[Records from a data source]
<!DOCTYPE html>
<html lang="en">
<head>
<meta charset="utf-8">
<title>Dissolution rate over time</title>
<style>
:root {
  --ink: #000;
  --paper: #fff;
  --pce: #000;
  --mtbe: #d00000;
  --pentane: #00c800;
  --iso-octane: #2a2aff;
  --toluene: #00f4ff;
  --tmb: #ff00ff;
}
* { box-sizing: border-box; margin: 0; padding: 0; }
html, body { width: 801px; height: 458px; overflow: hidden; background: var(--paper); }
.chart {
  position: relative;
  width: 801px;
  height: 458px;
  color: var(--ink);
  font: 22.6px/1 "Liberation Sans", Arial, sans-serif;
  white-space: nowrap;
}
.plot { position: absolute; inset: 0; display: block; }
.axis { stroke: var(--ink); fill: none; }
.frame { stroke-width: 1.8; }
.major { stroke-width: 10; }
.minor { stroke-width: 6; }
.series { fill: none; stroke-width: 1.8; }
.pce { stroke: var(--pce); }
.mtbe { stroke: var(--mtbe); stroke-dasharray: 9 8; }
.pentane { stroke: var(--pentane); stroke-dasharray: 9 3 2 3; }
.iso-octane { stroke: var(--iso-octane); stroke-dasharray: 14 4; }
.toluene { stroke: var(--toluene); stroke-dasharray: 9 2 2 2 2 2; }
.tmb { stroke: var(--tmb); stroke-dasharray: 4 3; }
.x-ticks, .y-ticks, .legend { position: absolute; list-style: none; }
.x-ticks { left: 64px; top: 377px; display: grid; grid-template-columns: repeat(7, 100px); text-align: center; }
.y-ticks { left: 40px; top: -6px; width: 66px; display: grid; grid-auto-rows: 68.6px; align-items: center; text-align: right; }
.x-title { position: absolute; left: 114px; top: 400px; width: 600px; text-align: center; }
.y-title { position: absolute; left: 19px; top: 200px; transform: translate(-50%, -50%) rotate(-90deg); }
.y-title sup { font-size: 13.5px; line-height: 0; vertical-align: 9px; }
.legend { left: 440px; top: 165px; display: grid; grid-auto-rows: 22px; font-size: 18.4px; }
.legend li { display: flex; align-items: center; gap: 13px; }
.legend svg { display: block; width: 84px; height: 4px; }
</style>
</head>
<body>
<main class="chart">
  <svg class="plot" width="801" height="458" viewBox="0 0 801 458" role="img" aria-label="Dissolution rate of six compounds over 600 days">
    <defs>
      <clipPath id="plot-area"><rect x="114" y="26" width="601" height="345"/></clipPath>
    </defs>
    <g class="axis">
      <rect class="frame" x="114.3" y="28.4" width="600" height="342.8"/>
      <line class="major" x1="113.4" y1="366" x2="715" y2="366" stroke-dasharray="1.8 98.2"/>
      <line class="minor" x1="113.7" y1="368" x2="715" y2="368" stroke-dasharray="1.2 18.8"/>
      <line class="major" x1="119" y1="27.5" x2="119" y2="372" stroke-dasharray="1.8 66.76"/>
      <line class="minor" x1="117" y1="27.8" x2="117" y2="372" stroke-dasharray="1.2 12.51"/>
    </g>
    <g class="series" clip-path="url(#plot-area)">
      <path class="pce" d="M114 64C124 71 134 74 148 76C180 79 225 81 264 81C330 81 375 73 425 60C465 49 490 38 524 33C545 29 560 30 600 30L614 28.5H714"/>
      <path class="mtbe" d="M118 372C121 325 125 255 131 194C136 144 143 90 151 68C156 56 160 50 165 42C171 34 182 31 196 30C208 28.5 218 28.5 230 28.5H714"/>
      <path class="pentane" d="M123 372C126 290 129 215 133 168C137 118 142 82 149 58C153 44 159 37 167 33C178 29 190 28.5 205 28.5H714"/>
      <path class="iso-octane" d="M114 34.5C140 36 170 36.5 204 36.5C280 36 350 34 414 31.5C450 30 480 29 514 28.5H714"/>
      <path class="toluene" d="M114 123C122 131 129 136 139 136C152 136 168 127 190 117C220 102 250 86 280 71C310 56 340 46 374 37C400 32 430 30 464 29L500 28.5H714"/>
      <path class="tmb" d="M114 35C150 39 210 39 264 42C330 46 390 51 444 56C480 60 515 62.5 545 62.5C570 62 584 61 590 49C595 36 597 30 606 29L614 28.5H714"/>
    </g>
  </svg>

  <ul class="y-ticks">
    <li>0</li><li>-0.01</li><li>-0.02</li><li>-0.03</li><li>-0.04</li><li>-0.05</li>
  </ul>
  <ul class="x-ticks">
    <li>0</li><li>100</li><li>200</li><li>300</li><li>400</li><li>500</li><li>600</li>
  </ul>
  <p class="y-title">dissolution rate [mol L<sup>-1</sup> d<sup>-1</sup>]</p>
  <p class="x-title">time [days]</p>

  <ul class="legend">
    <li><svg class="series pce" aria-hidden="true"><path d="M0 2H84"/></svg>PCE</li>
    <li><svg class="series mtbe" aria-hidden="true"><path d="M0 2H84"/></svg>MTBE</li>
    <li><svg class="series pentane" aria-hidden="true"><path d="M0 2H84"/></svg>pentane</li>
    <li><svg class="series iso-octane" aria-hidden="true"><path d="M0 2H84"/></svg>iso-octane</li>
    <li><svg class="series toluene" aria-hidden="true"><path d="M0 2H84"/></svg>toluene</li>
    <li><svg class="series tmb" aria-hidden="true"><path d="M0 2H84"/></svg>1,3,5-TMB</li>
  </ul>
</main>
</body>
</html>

* * *

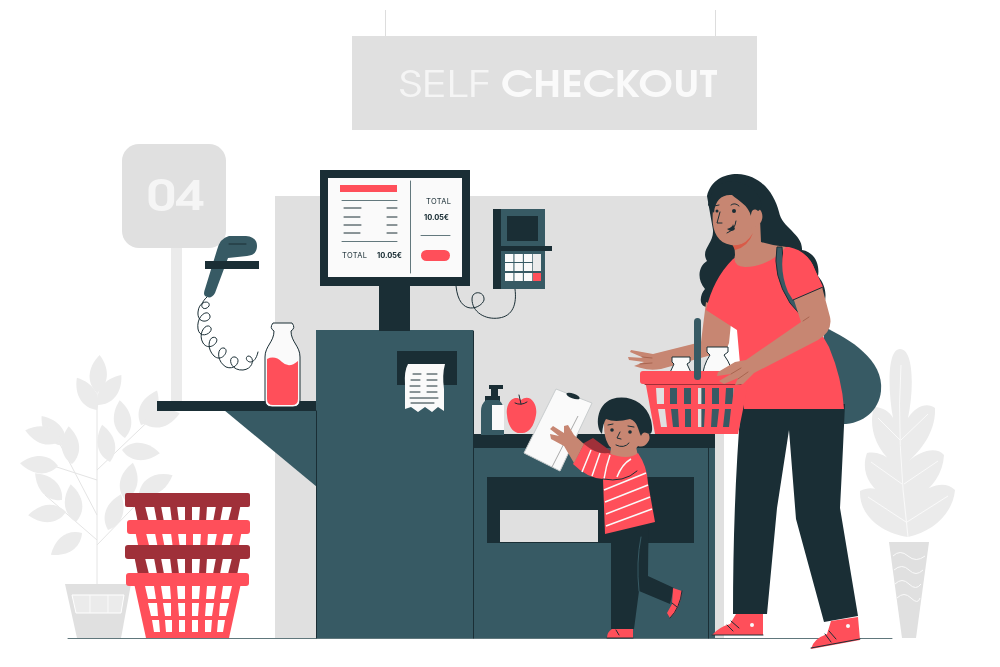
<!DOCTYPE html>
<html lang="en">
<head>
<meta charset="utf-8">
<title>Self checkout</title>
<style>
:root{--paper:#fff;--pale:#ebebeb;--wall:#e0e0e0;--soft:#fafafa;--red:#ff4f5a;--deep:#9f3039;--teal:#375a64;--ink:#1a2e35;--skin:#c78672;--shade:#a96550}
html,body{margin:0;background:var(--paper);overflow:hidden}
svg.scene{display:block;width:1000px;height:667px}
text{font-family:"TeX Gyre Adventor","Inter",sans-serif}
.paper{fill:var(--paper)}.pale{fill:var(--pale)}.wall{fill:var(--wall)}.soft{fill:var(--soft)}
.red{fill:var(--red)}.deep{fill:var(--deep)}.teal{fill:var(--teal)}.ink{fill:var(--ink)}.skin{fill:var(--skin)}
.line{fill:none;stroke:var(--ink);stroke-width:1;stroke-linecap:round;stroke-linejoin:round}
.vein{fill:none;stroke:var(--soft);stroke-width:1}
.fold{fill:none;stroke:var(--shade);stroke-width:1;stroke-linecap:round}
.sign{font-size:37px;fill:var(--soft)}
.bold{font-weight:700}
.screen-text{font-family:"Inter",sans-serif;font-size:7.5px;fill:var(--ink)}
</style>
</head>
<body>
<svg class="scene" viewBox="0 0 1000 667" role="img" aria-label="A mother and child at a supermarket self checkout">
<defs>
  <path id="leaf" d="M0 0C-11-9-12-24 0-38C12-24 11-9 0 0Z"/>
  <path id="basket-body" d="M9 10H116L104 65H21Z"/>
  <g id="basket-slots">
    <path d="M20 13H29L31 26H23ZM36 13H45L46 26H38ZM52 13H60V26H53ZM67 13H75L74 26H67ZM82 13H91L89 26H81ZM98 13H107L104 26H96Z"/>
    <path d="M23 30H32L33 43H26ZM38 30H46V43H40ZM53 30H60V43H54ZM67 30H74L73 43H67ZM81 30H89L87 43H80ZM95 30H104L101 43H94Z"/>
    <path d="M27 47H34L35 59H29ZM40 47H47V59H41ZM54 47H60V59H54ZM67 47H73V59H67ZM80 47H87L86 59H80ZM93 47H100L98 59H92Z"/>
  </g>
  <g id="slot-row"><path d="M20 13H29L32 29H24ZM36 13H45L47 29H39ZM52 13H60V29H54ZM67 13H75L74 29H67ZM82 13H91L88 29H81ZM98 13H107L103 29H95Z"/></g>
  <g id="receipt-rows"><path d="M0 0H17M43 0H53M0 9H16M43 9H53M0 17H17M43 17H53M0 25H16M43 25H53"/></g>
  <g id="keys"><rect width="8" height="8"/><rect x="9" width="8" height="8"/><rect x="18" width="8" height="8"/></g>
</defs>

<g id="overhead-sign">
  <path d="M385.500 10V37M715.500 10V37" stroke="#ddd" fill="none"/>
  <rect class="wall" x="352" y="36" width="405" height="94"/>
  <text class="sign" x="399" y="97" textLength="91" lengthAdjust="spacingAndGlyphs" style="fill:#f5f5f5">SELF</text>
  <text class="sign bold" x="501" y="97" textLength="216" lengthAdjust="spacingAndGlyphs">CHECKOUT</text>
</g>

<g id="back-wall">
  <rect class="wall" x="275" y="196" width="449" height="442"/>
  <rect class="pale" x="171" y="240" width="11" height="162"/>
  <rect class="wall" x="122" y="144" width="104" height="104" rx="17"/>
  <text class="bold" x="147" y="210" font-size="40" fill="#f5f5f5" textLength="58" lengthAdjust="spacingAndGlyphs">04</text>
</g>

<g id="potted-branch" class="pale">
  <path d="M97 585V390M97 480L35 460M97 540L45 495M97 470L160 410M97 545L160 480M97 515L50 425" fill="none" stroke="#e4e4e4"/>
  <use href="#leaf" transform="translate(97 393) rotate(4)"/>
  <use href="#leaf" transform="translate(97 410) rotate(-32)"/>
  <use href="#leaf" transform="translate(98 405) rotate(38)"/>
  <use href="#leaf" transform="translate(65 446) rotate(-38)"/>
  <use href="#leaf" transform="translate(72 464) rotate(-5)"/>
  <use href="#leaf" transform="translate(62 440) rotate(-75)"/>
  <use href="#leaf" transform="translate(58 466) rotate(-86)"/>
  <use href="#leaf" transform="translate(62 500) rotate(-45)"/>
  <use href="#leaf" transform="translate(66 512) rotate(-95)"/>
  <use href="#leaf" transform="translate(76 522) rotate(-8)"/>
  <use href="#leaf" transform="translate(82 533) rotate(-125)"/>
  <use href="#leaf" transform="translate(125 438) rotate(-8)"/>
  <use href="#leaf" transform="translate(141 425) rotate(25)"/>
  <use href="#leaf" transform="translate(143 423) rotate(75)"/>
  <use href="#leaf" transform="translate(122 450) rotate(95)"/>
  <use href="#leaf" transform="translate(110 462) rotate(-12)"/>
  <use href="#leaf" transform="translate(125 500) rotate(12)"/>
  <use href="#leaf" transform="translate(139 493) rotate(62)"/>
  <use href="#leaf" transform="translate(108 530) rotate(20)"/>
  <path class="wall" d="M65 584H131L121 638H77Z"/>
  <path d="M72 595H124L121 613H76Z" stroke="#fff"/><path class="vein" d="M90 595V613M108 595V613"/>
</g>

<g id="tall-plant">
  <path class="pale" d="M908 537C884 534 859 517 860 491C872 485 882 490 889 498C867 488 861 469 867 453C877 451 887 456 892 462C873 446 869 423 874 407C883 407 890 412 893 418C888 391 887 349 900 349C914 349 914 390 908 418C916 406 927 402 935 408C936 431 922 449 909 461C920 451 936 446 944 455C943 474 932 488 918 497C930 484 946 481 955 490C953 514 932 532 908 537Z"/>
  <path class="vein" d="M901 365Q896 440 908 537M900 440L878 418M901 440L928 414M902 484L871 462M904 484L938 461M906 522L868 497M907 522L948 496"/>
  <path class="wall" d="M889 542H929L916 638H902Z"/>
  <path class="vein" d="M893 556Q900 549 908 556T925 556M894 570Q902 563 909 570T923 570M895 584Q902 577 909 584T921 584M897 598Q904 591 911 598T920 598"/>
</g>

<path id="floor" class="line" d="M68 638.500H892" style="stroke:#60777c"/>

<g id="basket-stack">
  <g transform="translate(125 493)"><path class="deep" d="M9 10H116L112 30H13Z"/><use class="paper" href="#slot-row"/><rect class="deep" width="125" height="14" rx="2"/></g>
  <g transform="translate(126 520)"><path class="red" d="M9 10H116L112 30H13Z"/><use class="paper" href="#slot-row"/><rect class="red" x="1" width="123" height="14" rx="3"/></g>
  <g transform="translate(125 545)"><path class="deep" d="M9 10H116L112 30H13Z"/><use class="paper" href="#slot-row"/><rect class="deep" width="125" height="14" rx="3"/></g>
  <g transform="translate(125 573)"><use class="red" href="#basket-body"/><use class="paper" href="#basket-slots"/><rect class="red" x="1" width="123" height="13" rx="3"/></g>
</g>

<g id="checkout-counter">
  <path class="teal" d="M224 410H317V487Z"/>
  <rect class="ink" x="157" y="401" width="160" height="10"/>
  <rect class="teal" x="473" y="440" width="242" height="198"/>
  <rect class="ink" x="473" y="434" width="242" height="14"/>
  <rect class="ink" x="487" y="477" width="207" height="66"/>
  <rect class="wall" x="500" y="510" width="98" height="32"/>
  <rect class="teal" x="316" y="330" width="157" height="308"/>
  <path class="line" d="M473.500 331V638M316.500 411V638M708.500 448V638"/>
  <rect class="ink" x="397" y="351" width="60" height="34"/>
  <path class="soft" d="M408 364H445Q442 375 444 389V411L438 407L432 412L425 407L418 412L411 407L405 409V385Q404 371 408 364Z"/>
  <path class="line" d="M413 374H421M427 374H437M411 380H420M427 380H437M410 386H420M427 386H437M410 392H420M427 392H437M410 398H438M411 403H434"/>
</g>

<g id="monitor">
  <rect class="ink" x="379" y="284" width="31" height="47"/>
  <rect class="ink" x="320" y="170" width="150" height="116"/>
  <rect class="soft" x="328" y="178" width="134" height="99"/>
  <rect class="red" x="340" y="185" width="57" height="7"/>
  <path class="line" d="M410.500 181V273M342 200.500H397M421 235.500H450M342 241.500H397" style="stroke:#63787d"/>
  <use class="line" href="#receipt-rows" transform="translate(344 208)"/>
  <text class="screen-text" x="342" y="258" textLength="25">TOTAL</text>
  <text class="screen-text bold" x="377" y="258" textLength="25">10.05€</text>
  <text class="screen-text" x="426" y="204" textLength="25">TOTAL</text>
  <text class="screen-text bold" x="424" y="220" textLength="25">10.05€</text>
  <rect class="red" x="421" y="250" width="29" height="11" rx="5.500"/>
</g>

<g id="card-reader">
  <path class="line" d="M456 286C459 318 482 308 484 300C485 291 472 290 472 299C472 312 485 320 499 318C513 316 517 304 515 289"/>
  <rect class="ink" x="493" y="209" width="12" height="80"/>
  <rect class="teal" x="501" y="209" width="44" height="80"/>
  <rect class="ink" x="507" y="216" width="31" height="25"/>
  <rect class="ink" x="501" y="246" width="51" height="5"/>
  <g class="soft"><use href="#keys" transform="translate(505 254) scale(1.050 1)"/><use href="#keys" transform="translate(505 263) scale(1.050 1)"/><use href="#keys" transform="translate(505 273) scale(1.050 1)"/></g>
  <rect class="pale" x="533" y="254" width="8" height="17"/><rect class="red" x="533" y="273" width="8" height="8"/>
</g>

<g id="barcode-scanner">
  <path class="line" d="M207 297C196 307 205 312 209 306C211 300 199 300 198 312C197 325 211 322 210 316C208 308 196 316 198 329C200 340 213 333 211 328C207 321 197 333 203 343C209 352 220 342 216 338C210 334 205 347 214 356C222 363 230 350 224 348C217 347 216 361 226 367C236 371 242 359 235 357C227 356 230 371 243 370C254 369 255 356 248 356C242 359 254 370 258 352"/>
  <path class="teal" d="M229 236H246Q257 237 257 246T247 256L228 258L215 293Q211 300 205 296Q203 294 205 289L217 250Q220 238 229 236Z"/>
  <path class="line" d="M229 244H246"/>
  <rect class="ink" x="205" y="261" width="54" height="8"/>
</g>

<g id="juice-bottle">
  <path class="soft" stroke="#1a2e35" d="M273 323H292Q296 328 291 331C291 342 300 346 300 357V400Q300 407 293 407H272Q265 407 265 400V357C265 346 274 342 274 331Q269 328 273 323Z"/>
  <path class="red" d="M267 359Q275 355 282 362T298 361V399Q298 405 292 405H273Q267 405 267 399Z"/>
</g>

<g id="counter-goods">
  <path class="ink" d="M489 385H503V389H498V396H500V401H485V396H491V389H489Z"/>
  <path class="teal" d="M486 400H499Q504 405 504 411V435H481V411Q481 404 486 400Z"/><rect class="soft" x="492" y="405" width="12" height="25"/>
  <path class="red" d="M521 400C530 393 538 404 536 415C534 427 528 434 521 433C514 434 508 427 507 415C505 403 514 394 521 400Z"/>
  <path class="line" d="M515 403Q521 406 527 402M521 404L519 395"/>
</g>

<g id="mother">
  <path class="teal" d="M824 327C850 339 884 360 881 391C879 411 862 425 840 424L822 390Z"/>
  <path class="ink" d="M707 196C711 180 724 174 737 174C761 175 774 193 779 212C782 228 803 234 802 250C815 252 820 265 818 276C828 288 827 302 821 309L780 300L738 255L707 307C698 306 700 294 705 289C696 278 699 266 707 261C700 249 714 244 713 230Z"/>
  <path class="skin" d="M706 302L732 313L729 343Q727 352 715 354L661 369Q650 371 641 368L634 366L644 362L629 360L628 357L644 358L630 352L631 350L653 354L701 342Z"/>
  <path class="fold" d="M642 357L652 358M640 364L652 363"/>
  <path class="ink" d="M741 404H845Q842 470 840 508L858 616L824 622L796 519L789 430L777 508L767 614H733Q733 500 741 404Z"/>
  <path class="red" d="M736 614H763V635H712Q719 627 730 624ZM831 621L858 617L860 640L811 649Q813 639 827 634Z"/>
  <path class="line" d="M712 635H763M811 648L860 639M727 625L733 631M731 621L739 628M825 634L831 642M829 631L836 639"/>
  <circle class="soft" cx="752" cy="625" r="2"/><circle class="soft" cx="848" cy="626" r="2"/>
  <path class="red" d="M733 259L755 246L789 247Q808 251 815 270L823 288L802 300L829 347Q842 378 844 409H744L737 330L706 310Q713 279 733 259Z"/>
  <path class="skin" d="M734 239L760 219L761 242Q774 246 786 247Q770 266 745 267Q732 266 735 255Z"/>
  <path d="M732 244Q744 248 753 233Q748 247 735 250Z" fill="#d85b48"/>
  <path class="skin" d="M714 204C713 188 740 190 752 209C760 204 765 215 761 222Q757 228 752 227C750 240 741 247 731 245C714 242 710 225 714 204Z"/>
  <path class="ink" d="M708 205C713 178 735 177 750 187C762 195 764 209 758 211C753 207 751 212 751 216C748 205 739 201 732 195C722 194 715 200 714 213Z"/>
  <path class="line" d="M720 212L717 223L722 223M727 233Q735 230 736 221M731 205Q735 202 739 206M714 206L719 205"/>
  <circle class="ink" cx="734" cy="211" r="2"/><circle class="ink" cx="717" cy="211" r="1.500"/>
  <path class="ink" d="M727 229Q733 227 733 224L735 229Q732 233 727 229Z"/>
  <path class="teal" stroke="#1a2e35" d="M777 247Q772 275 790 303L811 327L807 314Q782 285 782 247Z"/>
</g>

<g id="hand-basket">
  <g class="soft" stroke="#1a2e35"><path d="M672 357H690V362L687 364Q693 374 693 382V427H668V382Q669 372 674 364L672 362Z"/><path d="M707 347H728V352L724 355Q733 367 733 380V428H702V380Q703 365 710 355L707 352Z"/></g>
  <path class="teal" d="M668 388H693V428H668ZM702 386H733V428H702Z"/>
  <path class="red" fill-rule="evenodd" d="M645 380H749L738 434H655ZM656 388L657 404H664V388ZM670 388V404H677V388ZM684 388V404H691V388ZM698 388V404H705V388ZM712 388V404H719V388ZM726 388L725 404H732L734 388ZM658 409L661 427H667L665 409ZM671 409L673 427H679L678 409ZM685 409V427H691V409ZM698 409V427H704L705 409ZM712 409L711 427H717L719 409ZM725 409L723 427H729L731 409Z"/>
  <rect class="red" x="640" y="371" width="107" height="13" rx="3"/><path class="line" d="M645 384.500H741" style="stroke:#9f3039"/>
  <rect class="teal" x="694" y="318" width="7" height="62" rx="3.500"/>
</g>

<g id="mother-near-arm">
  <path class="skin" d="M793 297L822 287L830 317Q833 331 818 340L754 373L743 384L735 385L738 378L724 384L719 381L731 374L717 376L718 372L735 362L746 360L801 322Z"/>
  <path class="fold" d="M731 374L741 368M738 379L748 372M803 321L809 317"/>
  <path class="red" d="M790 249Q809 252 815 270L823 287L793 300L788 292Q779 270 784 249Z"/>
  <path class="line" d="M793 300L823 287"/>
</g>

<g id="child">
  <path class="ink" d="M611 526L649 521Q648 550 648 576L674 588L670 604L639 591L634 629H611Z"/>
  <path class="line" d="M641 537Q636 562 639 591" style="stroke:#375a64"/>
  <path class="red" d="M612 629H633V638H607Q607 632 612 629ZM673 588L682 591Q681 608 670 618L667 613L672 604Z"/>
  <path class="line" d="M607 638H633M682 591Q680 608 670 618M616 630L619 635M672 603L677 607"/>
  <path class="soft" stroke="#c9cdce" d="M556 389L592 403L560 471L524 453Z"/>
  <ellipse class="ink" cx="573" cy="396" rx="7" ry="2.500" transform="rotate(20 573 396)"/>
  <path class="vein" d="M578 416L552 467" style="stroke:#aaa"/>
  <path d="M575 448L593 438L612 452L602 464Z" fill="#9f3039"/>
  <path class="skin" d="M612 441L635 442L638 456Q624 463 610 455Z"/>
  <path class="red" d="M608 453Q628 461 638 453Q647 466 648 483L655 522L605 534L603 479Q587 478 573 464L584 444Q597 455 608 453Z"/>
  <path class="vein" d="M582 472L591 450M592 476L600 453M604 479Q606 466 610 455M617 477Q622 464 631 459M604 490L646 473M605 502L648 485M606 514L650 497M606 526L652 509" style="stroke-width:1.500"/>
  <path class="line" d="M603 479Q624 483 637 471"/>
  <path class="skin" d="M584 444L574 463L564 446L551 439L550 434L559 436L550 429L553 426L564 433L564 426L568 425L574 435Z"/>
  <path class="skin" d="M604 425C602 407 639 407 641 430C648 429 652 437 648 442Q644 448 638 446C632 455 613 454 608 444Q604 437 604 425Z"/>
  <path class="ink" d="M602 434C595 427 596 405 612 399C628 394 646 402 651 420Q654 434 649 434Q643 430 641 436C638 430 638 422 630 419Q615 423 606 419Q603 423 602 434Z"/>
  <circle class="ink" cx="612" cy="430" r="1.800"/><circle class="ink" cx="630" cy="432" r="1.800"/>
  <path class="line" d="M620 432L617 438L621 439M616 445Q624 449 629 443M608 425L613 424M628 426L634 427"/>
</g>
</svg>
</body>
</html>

* [Exercise brief] Starting with the line above that holds "var(--tmb); stroke-dasharray: 4" and stopping with the line that holds "40px; top: -6px;", reproduce each line exactly, omitting all other lines.

* [Answer section]
.tmb { stroke: var(--tmb); stroke-dasharray: 4 3; }
.x-ticks, .y-ticks, .legend { position: absolute; list-style: none; }
.x-ticks { left: 64px; top: 377px; display: grid; grid-template-columns: repeat(7, 100px); text-align: center; }
.y-ticks { left: 40px; top: -6px; width: 66px; display: grid; grid-auto-rows: 68.6px; align-items: center; text-align: right; }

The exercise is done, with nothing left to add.